A key part of any set of terms and conditions can be exclusion clauses.
Leaving aside the raft of protections for business to consumer contracts, it is important to note that companies must adhere to the requirements contained in the Unfair Contract Terms Act 1977 (UCTA) when drafting or relying on any clauses that attempt to exclude their liability.
A good example would be the recent case of Phoenix Interior Design Ltd v Henley Homes plc and another (2021).
The case concerned a dispute as to whether the goods/services provided by an interior design company to a hotel in Scotland were defective.
While the dispute was being debated, the Buyer retained the balance of the monies owed to the Seller, who then attempted to rely on an exclusion clause.
So what was the clause? It stated;
“The Seller shall be under no liability under the above warranty (or any other warranty, condition or guarantee) if the total price of the Goods has not been paid by the due date for payment”.

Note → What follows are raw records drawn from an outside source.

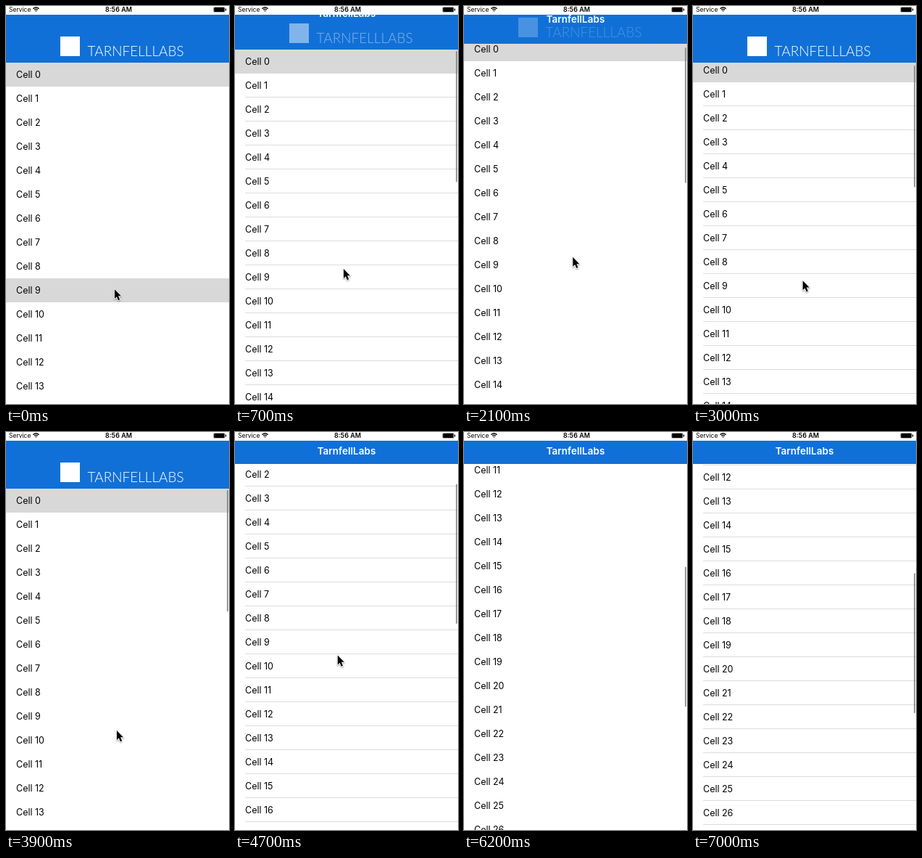
An HTML page with a canvas for the animation above (7.1 s loop, 308 by 548 pixels).

```html
<!DOCTYPE html>
<html lang="en">
<head>
<meta charset="utf-8">
<title>Collapsing header</title>
<style>
  html, body { margin: 0; width: 100%; height: 100%; overflow: hidden; background: #fff; }
  canvas { display: block; width: 308px; height: 548px; }
</style>
</head>
<body>
<canvas id="stage" width="308" height="548"></canvas>
<script>
const ctx = document.getElementById('stage').getContext('2d');
const W = 308, H = 548, LOOP = 7100, STEP = 100;
const STATUS = 12, HEADER_BOTTOM = 78, COLLAPSE = 34, ROW = 33, ROWS = 40;
const COAST = 143, COAST_DECAY = 500, POINTER_GONE = 6000, BAR_LINGER = 400;
const SANS = 'Inter, Roboto, sans-serif';

const easeIn = power => p => p ** power;
const easeOut = power => p => 1 - (1 - p) ** power;

// Push up, pull back down, then flick up and coast
const press = { start: 0, end: 1500, x: [150, 150], y: [390, 337], scroll: [-10, 43], ease: easeOut(1.2) };
const pull = { start: 1650, end: 3700, x: [150, 153], y: [337, 411], scroll: [43, -23.4], ease: easeIn(1.4) };
const flick = { start: 4200, end: 5400, x: [153, 121], y: [411, 115], scroll: [0, 291], ease: easeIn(1.2) };

const clamp = (v, lo, hi) => Math.min(hi, Math.max(lo, v));
const mix = ([a, b], p) => a + (b - a) * p;

function stateAt(t) {
  const drag = [flick, pull, press].find(d => t >= d.start);
  const p = drag.ease(clamp((t - drag.start) / (drag.end - drag.start), 0, 1));
  const coast = t > flick.end ? COAST * (1 - Math.exp((flick.end - t) / COAST_DECAY)) : 0;
  const scroll = Math.round(Math.max(0, mix(drag.scroll, p)) + coast);

  // The header reacts before the list whenever the drag direction turns
  const listOffset = drag === pull ? pull.scroll[0] - COLLAPSE : 0;
  return {
    scroll,
    collapse: clamp(scroll - listOffset, 0, COLLAPSE),
    pointer: [mix(drag.x, p), mix(drag.y, p)],
    pressed: drag === press && scroll === 0 ? 9 : -1,
    barVisible: scroll > 0 || (drag === pull && t < pull.end + BAR_LINGER),
  };
}

function rect(x, y, w, h, color) {
  ctx.fillStyle = color;
  ctx.fillRect(x, y, w, h);
}

function text(str, x, y, font, color, align = 'left') {
  ctx.font = font;
  ctx.fillStyle = color;
  ctx.textAlign = align;
  ctx.fillText(str, x, y);
}

function pill(x, y, w, h, r, color) {
  ctx.fillStyle = color;
  ctx.beginPath();
  ctx.roundRect(x, y, w, h, r);
  ctx.fill();
}

function drawRows(scroll, pressed) {
  const hairlines = scroll % 5 !== 0; // thin lines drop out at some pixel phases
  for (let i = 0; i < ROWS; i++) {
    const y = HEADER_BOTTOM + i * ROW - scroll;
    if (i === 0 || i === pressed) rect(0, y, W, ROW, '#d8d8d8');
    else if (hairlines) rect(14, y + ROW - 1, W - 14, 1, '#dcdcde');
    text('Cell ' + i, 14, y + 21, '12.5px ' + SANS, '#000');
  }
}

function drawHeader(collapse) {
  rect(0, 0, W, HEADER_BOTTOM - collapse, '#1170d7');
  ctx.globalAlpha = 1 - collapse / COLLAPSE;
  rect(75, 42 - collapse, 27, 27, '#fff');
  text('TARNFELLLABS', 112.5, 69 - collapse, '300 19px Lato, sans-serif', '#fff');
  ctx.globalAlpha = 1;
  text('TarnfellLabs', 154, collapse - 3.5, '600 13.5px ' + SANS, '#fff', 'center');
}

function drawStatusBar() {
  rect(0, 0, W, STATUS, '#fff');
  text('Service', 4, 8, '8.5px ' + SANS, '#000');
  text('8:56 AM', 155.5, 8, '600 9px ' + SANS, '#000', 'center');
  ctx.strokeStyle = '#000';
  ctx.lineWidth = 1.3;
  for (let r = 1; r < 6; r += 2.4) {
    ctx.beginPath();
    ctx.arc(41.5, 7.8, r, -Math.PI * 0.75, -Math.PI * 0.25);
    ctx.stroke();
  }
  pill(286.5, 1.5, 16, 7, 1.5, '#777');
  pill(287.5, 2, 14, 6, 1, '#000');
  pill(303, 3.5, 1.2, 3, 0.5, '#000');
}

function drawScrollbar(offset, collapse) {
  const top = HEADER_BOTTOM - collapse, view = H - top, content = ROWS * ROW;
  const length = view * view / content;
  const y = top + 2 + offset / (content - view) * (view - 4 - length);
  pill(305.2, y, 1.6, length, 0.8, '#808080');
}

function drawPointer(x, y) {
  ctx.save();
  ctx.translate(x, y);
  const arrow = new Path2D('M0 0V13L2.9 10.2 5 15.2 7.2 14.2 5.1 9.3H9Z');
  ctx.shadowColor = 'rgba(0,0,0,.4)';
  ctx.shadowBlur = 2;
  ctx.shadowOffsetY = 1;
  ctx.strokeStyle = '#fff';
  ctx.lineWidth = 1.8;
  ctx.lineJoin = 'round';
  ctx.stroke(arrow);
  ctx.shadowColor = 'transparent';
  ctx.fillStyle = '#000';
  ctx.fill(arrow);
  ctx.restore();
}

function draw(t) {
  const { scroll, collapse, pointer, pressed, barVisible } = stateAt(t);
  rect(0, 0, W, H, '#fff');
  drawRows(scroll, pressed);
  drawHeader(collapse);
  drawStatusBar();
  if (barVisible) drawScrollbar(scroll - collapse, collapse);
  if (t < POINTER_GONE) drawPointer(...pointer);
}

const start = performance.now();
function tick() {
  const t = (performance.now() - start) % LOOP;
  draw(Math.floor(t / STEP) * STEP);
  requestAnimationFrame(tick);
}
tick();
</script>
</body>
</html>
```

The practical effect of the clause means that the Buyer would be deprived of its rights of redress against the Seller for any liability attributable to them, if the Buyer did not first pay the total price of the goods by the due date.

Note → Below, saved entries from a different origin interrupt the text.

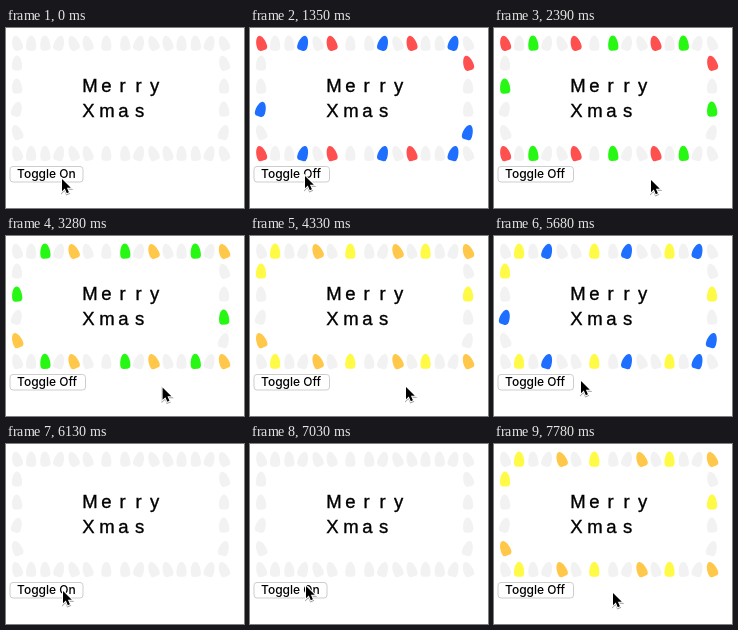
An HTML page that plays this animation: 238x180 px, repeating every 8 s.

```html
<!DOCTYPE html>
<html lang="en">
<head>
<meta charset="utf-8">
<title>Xmas lights</title>
<style>
html, body { margin: 0; width: 100%; height: 100%; overflow: hidden; background: #fff; }
svg { display: block; width: 100%; height: 100%; }
.title { font: 18.5px "Liberation Sans", Arial, sans-serif; text-anchor: middle; stroke: #000; stroke-width: .35; }
.label { font: 500 12px Inter, Roboto, sans-serif; }
#cursor { filter: drop-shadow(0 1px .7px #0006); }
</style>
</head>
<body>
<svg viewBox="0 0 238 180">
  <defs>
    <path id="bulb" d="M-5.1 3.5C-5.1-2.5-2.8-7.6 0-7.6S5.1-2.5 5.1 3.5Q5.1 7.5 1.8 7.5H-1.8Q-5.1 7.5-5.1 3.5Z"/>
  </defs>
  <g id="lights"></g>
  <text class="title" x="84 100.5 116.5 132.5 148.5" y="64">Merry</text>
  <text class="title" x="82.5 101 117.5 133.5" y="89">Xmas</text>
  <rect id="button" x="4" y="138.5" height="15.5" rx="3" fill="#fff" stroke="#c8c8c8" stroke-width=".9"/>
  <text id="label" class="label" x="11" y="150"></text>
  <g id="cursor">
    <path d="M1 2V14.2L3.8 11.6L5.8 16.2L7.9 15.3L5.9 10.8H9.8Z" stroke="#fff" stroke-width="2" paint-order="stroke"/>
  </g>
</svg>
<script>
const LOOP = 8000;
const TICK = 150;      // the screen refreshes at this pace
const BLINK = 500;     // time between two light patterns
const OFF = '#f2f2f2';
const KINDS = [
  { color: '#ff5050', tilt: -17 },
  { color: '#fffa46', tilt: 0 },
  { color: '#26f814', tilt: -4 },
  { color: '#1e6eff', tilt: 17 },
  { color: '#ffc84b', tilt: -22 }
];
const SESSIONS = [{ on: 1280, off: 6100 }, { on: 7280, off: LOOP }];

// Pointer key points: time, x, y
const PATH = [
  [0, 55, 149], [150, 54, 146], [1950, 54, 146], [2400, 156, 150], [4350, 155, 149],
  [5700, 86, 143], [6150, 56, 145], [6750, 125, 148], [7050, 55, 140],
  [7500, 55, 140], [7800, 118, 147]
];

const $ = id => document.getElementById(id);
const clamp = (v, lo, hi) => Math.min(hi, Math.max(lo, v));
const ease = p => p * p * (3 - 2 * p);
const bulbs = KINDS.map(() => []);

function addBulb(x, y, kind) {
  const use = document.createElementNS('http://www.w3.org/2000/svg', 'use');
  use.setAttribute('href', '#bulb');
  use.setAttribute('transform', `translate(${x} ${y}) rotate(${KINDS[kind].tilt})`);
  $('lights').append(use);
  bulbs[kind].push(use);
}

// Rows are spaced a little wider around the middle
for (let i = 0; i < 15; i++) {
  const x = 11 + 14.1 * i + 4.7 * clamp(i - 5, 0, 2);
  addBulb(x, 15.2, i % 5);
  addBulb(x, 125.3, i % 5);
}
for (let i = 0; i < 4; i++) {
  const y = 35 + i * 23.1;
  addBulb(11, y, i + 1);
  addBulb(218, y, i);
}

function pointerAt(t) {
  const i = PATH.findIndex(p => p[0] > t);
  if (i < 0) return PATH[PATH.length - 1].slice(1);
  const [t0, x0, y0] = PATH[i - 1];
  const [t1, x1, y1] = PATH[i];
  const p = ease((t - t0) / (t1 - t0));
  return [x0 + (x1 - x0) * p, y0 + (y1 - y0) * p];
}

function render(time) {
  const t = Math.floor((time + 20) / TICK) * TICK;
  const session = SESSIONS.find(s => t >= s.on && t < s.off);
  const step = session && Math.floor((t - session.on) / BLINK);
  const lit = session ? [step % 5, (step + 3) % 5] : [];
  KINDS.forEach(({ color }, kind) => {
    const fill = lit.includes(kind) ? color : OFF;
    bulbs[kind].forEach(b => b.setAttribute('fill', fill));
  });
  $('label').textContent = session ? 'Toggle Off' : 'Toggle On';
  $('button').setAttribute('width', session ? 75.5 : 73);
  $('cursor').setAttribute('transform', `translate(${pointerAt(t)})`);
}

const start = performance.now();
function tick() {
  render((performance.now() - start) % LOOP);
  requestAnimationFrame(tick);
}
tick();
</script>
</body>
</html>
```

The Buyer therefore argued that such a clause could not be effective under UCTA under the ‘reasonableness’ test. They argued:
- That even though the contract was said to be subject to the terms and conditions “overleaf”, such terms were never attached to the contract. In fact, these were sent separately in hard copy and by email and they argued that these had not been effectively incorporated as part of the contract.
- That even if the Court found that the terms and conditions had been effectively incorporated (thereby also including the exclusion clause), the exclusion clause itself must fail as it would fall foul of the section 11 reasonableness requirement under UCTA.
The court decided that:
- The terms and conditions had been effectively incorporated into the contract; but
- The exclusion was an unusual clause which was “tucked away in the undergrowth” of detailed terms and conditions and not brought to the buyer’s attention; and
- It was “exorbitant” that the consequences of any slight delay in payment or deduction meant that the Seller was absolved from any liability.
Fundamentally, this case serves as a reminder to parties that when drafting exclusion clauses they ensure that they comply with the requirements set out in UCTA.
So what should be borne in mind when drafting an exclusion clause? Factors to consider are:
- Make sure that any exclusion clause is clearly highlighted to the party it is contracting with and not “tucked away in the undergrowth” of standard terms and conditions;
- Be wary of drafting clauses which are far beyond a market standard – clauses which are “exorbitant” in relation to the ultimate consequences are likely to be ineffective.
Do make sure therefore that any exclusion clauses are not so onerous as to fall foul of UCTA, and that any unusual clauses are not buried in the fine print in the hope of avoiding the other party’s attention.
Any provisions should be clearly visible and any unclear consequences should be clearly highlighted.
Finally, while care needs to be taken when drafting a set of T&C’s as a rule, if both parties are of similar bargaining power such clauses are likely to be heavily negotiated and may therefore be less likely for them to be contested on the basis that they do not adhere to the UCTA reasonableness requirements. In a nutshell, good negotiation can protect provisions from being invalid on the basis that the parties did have the opportunity to consider them.
Regards to all